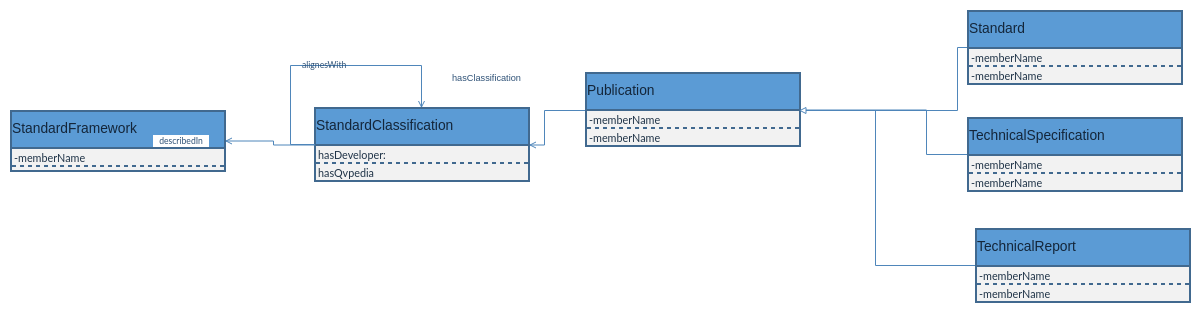
<!DOCTYPE html>
<html lang="en">
<head>
<meta charset="utf-8">
<title>Standards class diagram</title>
<style>
:root {
  --header: #5b9bd5;
  --body: #f2f2f2;
  --border: #41698f;
  --line: #4f86ba;
  --title: #14263a;
  --text: #1f3347;
  --label: #2f5277;
}
* { box-sizing: border-box; margin: 0; padding: 0; }
body { width: 1200px; height: 313px; overflow: hidden; background: #fff; }
.diagram { position: relative; width: 1200px; height: 313px; overflow: hidden; background: #fff; }
.connectors { position: absolute; left: 0; top: 0; fill: none; stroke: var(--line); stroke-width: 1; }
.class {
  position: absolute;
  display: flex;
  flex-direction: column;
  width: 216px;
  height: 75px;
  border: 2px solid var(--border);
  background: var(--body);
  font: 10.8px/16px Lato, "Open Sans", sans-serif;
  color: var(--text);
}
.class h2 {
  flex: none;
  height: 37px;
  border-bottom: 2px solid var(--border);
  background: var(--header);
  font: 400 13.8px/34px "Liberation Sans", sans-serif;
  color: var(--title);
  white-space: nowrap;
}
.member { flex: none; height: 16px; padding-left: 2px; padding-top: 1px; white-space: nowrap; }
.divider {
  flex: none;
  height: 2px;
  background: repeating-linear-gradient(90deg, var(--border) 0 4px, transparent 4px 8px);
}
.framework { left: 10px; top: 110px; height: 62px; }
.classification { left: 314px; top: 107px; }
.publication { left: 585px; top: 72px; }
.standard { left: 967px; top: 10px; }
.specification { left: 967px; top: 117px; }
.report { left: 975px; top: 228px; }
.label { position: absolute; font: 8.6px/12px Lato, sans-serif; color: var(--label); white-space: nowrap; }
.aligns { left: 302px; top: 59px; }
.described { left: 153px; top: 135px; width: 56px; background: #fff; text-align: center; }
.classifies { left: 452px; top: 72px; font: 9.2px/12px "Liberation Sans", sans-serif; }
</style>
</head>
<body>
<main class="diagram">
  <section class="class framework">
    <h2>StandardFramework</h2>
    <p class="member">-memberName</p>
    <div class="divider"></div>
  </section>
  <section class="class classification">
    <h2>StandardClassification</h2>
    <p class="member">hasDeveloper:</p>
    <div class="divider"></div>
    <p class="member">hasQvpedia</p>
  </section>
  <section class="class publication">
    <h2>Publication</h2>
    <p class="member">-memberName</p>
    <div class="divider"></div>
    <p class="member">-memberName</p>
  </section>
  <section class="class standard">
    <h2>Standard</h2>
    <p class="member">-memberName</p>
    <div class="divider"></div>
    <p class="member">-memberName</p>
  </section>
  <section class="class specification">
    <h2>TechnicalSpecification</h2>
    <p class="member">-memberName</p>
    <div class="divider"></div>
    <p class="member">-memberName</p>
  </section>
  <section class="class report">
    <h2>TechnicalReport</h2>
    <p class="member">-memberName</p>
    <div class="divider"></div>
    <p class="member">-memberName</p>
  </section>

  <svg class="connectors" width="1200" height="313" viewBox="0 0 1200 313" aria-hidden="true">
    <defs>
      <path id="open-arrow" d="M6 -3 L0 0 L6 3"/>
    </defs>
    <g class="described-in">
      <polyline points="315,145 273.5,145 273.5,141 226,141"/>
      <use href="#open-arrow" x="226" y="141"/>
    </g>
    <g class="aligns-with">
      <polyline points="315,144.5 290.5,144.5 290.5,65.5 421.5,65.5 421.5,107"/>
      <use href="#open-arrow" transform="translate(421.5 107) rotate(-90)"/>
    </g>
    <g class="has-classification">
      <polyline points="585,110.5 544.5,110.5 544.5,145 530,145"/>
      <use href="#open-arrow" x="530" y="145"/>
    </g>
    <g class="inheritance">
      <polyline points="967,47.5 957.5,47.5 957.5,110.5 806,110.5"/>
      <polyline points="967,154.5 926.5,154.5 926.5,110 806,110"/>
      <polyline points="975,265.5 875.5,265.5 875.5,110.5"/>
      <polygon points="800,110.5 806,107.5 806,113.5" fill="#fff"/>
    </g>
  </svg>

  <span class="label aligns">alignesWith</span>
  <span class="label described">describedIn</span>
  <span class="label classifies">hasClassification</span>
</main>
</body>
</html>
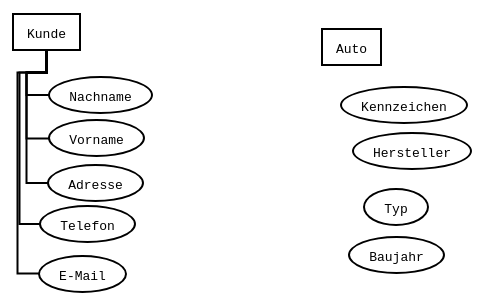
<!DOCTYPE html>
<html lang="de">
<head>
<meta charset="utf-8">
<title>ER-Diagramm Kunde und Auto</title>
<style>
  :root {
    --paper: #fff;
    --ink: #000;
  }
  * { box-sizing: border-box; }
  html, body { margin: 0; overflow: hidden; background: var(--paper); }
  .diagram {
    position: relative;
    width: 484px;
    height: 304px;
    overflow: hidden;
    background: var(--paper);
    color: var(--ink);
    font: 13px/15px "Liberation Mono", monospace;
  }
  .connectors {
    position: absolute;
    inset: 0;
    fill: none;
    stroke: var(--ink);
    stroke-width: 2;
  }
  .entity, .attribute {
    position: absolute;
    left: var(--x);
    top: var(--y);
    width: var(--w);
    height: 38px;
    display: flex;
    align-items: center;
    justify-content: center;
    padding-top: 5px;
    border: 2px solid var(--ink);
    background: var(--paper);
    white-space: nowrap;
  }
  .attribute { border-radius: 50%; }
</style>
</head>
<body>
<main class="diagram">
  <svg class="connectors" width="484" height="304" viewBox="0 0 484 304" aria-hidden="true">
    <path d="M46.5 50V72.5H26.5V95H50"/>
    <path d="M46.5 50V72.5H26.5V138.5H50"/>
    <path d="M46.5 50V72.5H26.5V183H50"/>
    <path d="M46.5 50V72.5H19.5V224H42"/>
    <path d="M46.5 50V72.5H17.5V273.5H40"/>
    <path d="M46.5 50V72.5H26.5" stroke-width="3"/>
  </svg>

  <div class="entity" style="--x:12px;--y:13px;--w:69px">Kunde</div>
  <div class="attribute" style="--x:48px;--y:76px;--w:105px">Nachname</div>
  <div class="attribute" style="--x:48px;--y:119px;--w:97px">Vorname</div>
  <div class="attribute" style="--x:47px;--y:164px;--w:97px">Adresse</div>
  <div class="attribute" style="--x:39px;--y:205px;--w:97px">Telefon</div>
  <div class="attribute" style="--x:38px;--y:255px;--w:89px">E-Mail</div>

  <div class="entity" style="--x:321px;--y:28px;--w:61px">Auto</div>
  <div class="attribute" style="--x:340px;--y:86px;--w:128px">Kennzeichen</div>
  <div class="attribute" style="--x:352px;--y:132px;--w:120px">Hersteller</div>
  <div class="attribute" style="--x:363px;--y:188px;--w:66px">Typ</div>
  <div class="attribute" style="--x:348px;--y:236px;--w:97px">Baujahr</div>
</main>
</body>
</html>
○ ○ ○ ○ ○
Copy out every line of the data that includes "left".

.connectors { position: absolute; left: 0; top: 0; fill: none; stroke: var(--line); stroke-width: 1; }
.member { flex: none; height: 16px; padding-left: 2px; padding-top: 1px; white-space: nowrap; }
.framework { left: 10px; top: 110px; height: 62px; }
.classification { left: 314px; top: 107px; }
.publication { left: 585px; top: 72px; }
.standard { left: 967px; top: 10px; }
.specification { left: 967px; top: 117px; }
.report { left: 975px; top: 228px; }
.aligns { left: 302px; top: 59px; }
.described { left: 153px; top: 135px; width: 56px; background: #fff; text-align: center; }
.classifies { left: 452px; top: 72px; font: 9.2px/12px "Liberation Sans", sans-serif; }
    left: var(--x);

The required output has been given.